In the age of artificial intelligence (AI) and apps, the workplace skills that seem to matter are largely technical. But, this trend is changing fast. The World Economic Forum has predicted a significant rise in demand for soft skills by 2020. Non-technical capabilities such as problem-solving, cognitive abilities, and social skills will be in demand, by a staggering 36% more.

That’s right. And the impact of this shift will be exponential. According to the Stanford Research Institute, 75% of long-term job success depends upon soft skills mastery, and only 25% on technical skills.

Why this sudden spike though?

The rate of change of technology is driving an increasingly competitive environment. The expectations of customers and staff are evolving alongside. This changes how businesses operate – be it in terms of strategy, products, or profit models. Having staff with the right mix of technical and soft skills is becoming critical for business success.

Digital disruption continues to change the skills landscape. Technology is making it easier to connect people across geographies. With this, more business functions can be automated. Thus, an increasing proportion of skill gaps that businesses are likely to face in the future will revolve around soft skills. For instance, human capital surveys suggest that almost 40% of jobs in Australia will be substituted with computing over the next decade.

The result: employees will be called on to combine digital literacy with essential human skills, such as communication and problem-solving. An example of what opportunities it might bring – despite the low cost of customer service technology options such as automated phone answering systems and text messaging, customers prefer live chat (73%), which provides access to real employees in real time.

Also, consider globalization. It is not a new trend. But, in the last 6-7 years, it has connected employees across the globe, giving rise to the need for diversity and inclusion. As you know, D&I needs soft skills like undoing biases, communicating, cultivating curiosity, cultural sensitivity, and emotional intelligence. In fact, a survey of 900 internationally active businesses showed that local employees with cross-cultural skills were important for their ability to operate in important international markets.

In tune with such shifts, companies like Cisco are pivoting quickly. According to Paul Wittich, Head of Virtual Sales, “15 years ago, all you needed was a solid technical understanding. Now, soft skills are just as valuable as technical skills.”

The impact of recruiting for, and developing such skills is unmistakable.
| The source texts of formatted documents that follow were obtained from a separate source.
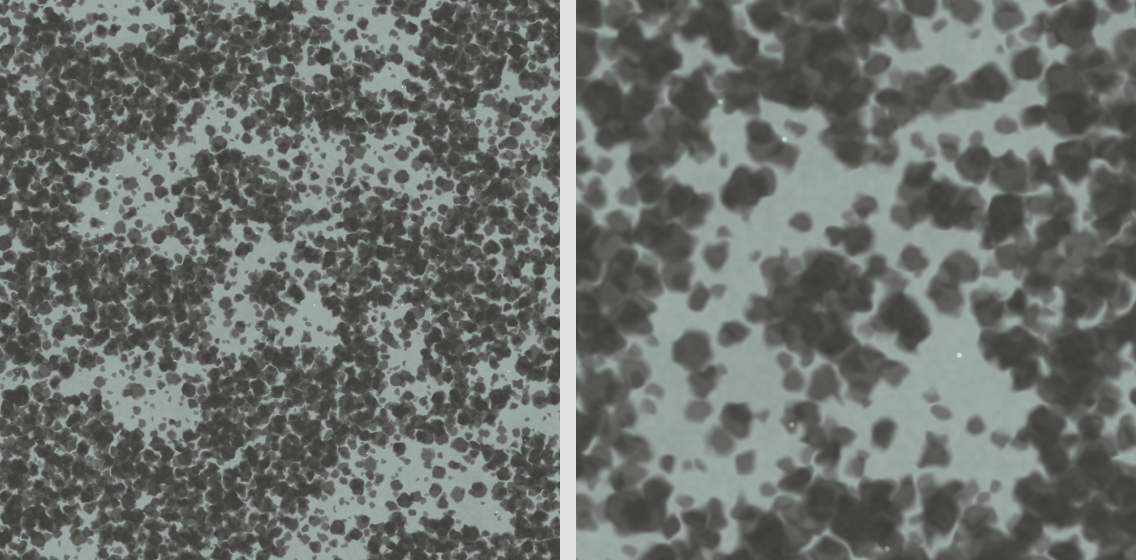
Left: the whole. Right: its middle third, enlarged.
Give the GLSL for this texture, as a Shadertoy shader.

```glsl
// Dark, soft-edged grains scattered and clumped over a pale grey-green ground.
// Jittered grids of round grains each block part of the light, so overlapping
// grains grow darker; noise gathers them into clumps and roughens their rims.

const vec3 GROUND = vec3(0.615, 0.665, 0.643);
const vec3 GRAIN  = vec3(0.250, 0.250, 0.232);
const vec3 BROWN_SHIFT = vec3(0.0, -0.010, -0.014);

float hash(vec2 p) {
    return fract(sin(dot(p, vec2(127.1, 311.7))) * 43758.5453);
}

vec2 hash2(vec2 p) {
    return vec2(hash(p), hash(p + vec2(37.2, 17.9)));
}

float valueNoise(vec2 p) {
    vec2 cell = floor(p);
    vec2 f = fract(p);
    f = f * f * (3.0 - 2.0 * f);
    float low  = mix(hash(cell), hash(cell + vec2(1.0, 0.0)), f.x);
    float high = mix(hash(cell + vec2(0.0, 1.0)), hash(cell + vec2(1.0, 1.0)), f.x);
    return mix(low, high, f.y);
}

// Chance of finding a grain: low in clearings, high in clumps
float clumpChance(vec2 p) {
    float n = 0.65 * valueNoise(p * 13.0 + 4.7) + 0.35 * valueNoise(p * 25.0 + 31.3);
    return mix(0.22, 0.97, smoothstep(0.34, 0.64, n));
}

// Light passing through one layer of grains, from 0 to 1
float grainLayer(vec2 p, float cells, float minRadius, float maxRadius,
                 float opacity, float softness, float seed) {
    vec2 home = floor(p * cells);
    float light = 1.0;
    for (int y = -1; y <= 1; y++) {
        for (int x = -1; x <= 1; x++) {
            vec2 cell = home + vec2(x, y);
            vec2 key = cell + seed;
            vec2 center = (cell + hash2(key)) / cells;
            float present = step(hash(key + 71.3), clumpChance(center));
            float radius = mix(minRadius, maxRadius, hash(key + 113.7));
            float strength = opacity * mix(0.8, 1.15, hash(key + 59.1));
            float dist = length(p - center);
            float cover = 1.0 - smoothstep(radius - softness, radius + softness, dist);
            light *= 1.0 - present * strength * cover;
        }
    }
    return light;
}

// Rare tiny bright dust points
float dustSpecks(vec2 p, float cells, float chance, float radius) {
    vec2 cell = floor(p * cells);
    vec2 center = (cell + mix(vec2(0.2), vec2(0.8), hash2(cell + 211.0))) / cells;
    float present = step(hash(cell + 307.0), chance);
    return present * (1.0 - smoothstep(0.3 * radius, radius, length(p - center)));
}

void mainImage(out vec4 fragColor, in vec2 fragCoord) {
    vec2 uv = fragCoord / iResolution.y;

    // Rough rims: nudge the lookup position by fine noise
    vec2 wobble = vec2(valueNoise(uv * 130.0), valueNoise(uv * 130.0 + 57.0)) - 0.5;
    vec2 p = uv + 0.0055 * wobble;

    // Large, medium and small grains
    float light = grainLayer(p, 38.0, 0.0065, 0.0140, 0.76, 0.0030, 3.0);
    light *= grainLayer(p + 0.013, 37.0, 0.0060, 0.0135, 0.74, 0.0032, 91.0);
    light *= grainLayer(p, 55.0, 0.0050, 0.0090, 0.66, 0.0027, 157.0);
    light *= grainLayer(p, 80.0, 0.0026, 0.0058, 0.50, 0.0022, 263.0);

    // Faint haze in the ground
    light *= 1.0 - 0.10 * valueNoise(uv * 9.0 + 12.0) * valueNoise(uv * 40.0);

    // Ground to grain, browner through the half-lit rims
    vec3 color = mix(GRAIN, GROUND, light);
    color += BROWN_SHIFT * 4.0 * light * (1.0 - light);

    // Fine mottling and dust
    float mottle = valueNoise(uv * 330.0) + valueNoise(uv * 190.0 + 8.0) - 1.0;
    color += 0.022 * mottle;
    color += 0.22 * dustSpecks(uv, 40.0, 0.03, 0.0022);

    fragColor = vec4(clamp(color, 0.0, 1.0), 1.0);
}
```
For example, female employees in an Indian garment factory who were randomly assigned to a soft skills training program recorded a 12% increase in productivity. Are you willing to reach for such impact?

Leave a Reply